*Aim of the task*
The answer must consist of every line below that holds the word "text".
--- START ---
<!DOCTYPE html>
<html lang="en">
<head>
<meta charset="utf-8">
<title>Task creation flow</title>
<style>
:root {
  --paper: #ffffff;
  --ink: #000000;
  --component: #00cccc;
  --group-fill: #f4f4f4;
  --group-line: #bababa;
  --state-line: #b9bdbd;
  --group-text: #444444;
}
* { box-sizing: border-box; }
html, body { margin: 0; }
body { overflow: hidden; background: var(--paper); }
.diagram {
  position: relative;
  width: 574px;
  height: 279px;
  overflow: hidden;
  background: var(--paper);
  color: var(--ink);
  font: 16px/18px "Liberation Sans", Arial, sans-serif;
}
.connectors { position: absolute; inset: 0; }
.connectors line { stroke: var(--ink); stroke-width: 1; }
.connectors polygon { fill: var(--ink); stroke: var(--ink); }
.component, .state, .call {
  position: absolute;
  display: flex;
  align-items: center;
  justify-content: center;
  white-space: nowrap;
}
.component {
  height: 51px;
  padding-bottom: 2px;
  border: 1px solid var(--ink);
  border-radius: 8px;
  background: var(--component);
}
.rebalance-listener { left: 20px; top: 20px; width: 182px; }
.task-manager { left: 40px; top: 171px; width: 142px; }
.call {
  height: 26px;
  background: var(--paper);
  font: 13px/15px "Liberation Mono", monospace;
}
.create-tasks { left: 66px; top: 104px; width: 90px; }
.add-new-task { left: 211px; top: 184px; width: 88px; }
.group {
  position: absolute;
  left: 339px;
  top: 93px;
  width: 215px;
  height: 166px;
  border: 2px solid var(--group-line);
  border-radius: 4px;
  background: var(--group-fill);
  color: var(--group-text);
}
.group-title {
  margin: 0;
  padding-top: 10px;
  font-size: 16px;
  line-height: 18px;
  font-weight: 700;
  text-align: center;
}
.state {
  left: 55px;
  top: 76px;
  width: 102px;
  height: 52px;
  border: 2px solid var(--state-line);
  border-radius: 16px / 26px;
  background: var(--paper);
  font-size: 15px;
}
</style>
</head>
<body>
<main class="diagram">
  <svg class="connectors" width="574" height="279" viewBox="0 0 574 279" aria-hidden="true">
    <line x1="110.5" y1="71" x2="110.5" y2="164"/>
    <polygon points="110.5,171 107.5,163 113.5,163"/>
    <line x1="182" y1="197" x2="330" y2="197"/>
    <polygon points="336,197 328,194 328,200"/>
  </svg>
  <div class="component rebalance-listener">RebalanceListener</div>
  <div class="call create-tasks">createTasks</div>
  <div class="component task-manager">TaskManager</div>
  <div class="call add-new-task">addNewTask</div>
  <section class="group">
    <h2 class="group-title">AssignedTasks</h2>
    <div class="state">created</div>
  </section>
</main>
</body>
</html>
--- END ---
*Output of the exercise*
  --group-text: #444444;
  color: var(--group-text);
  text-align: center;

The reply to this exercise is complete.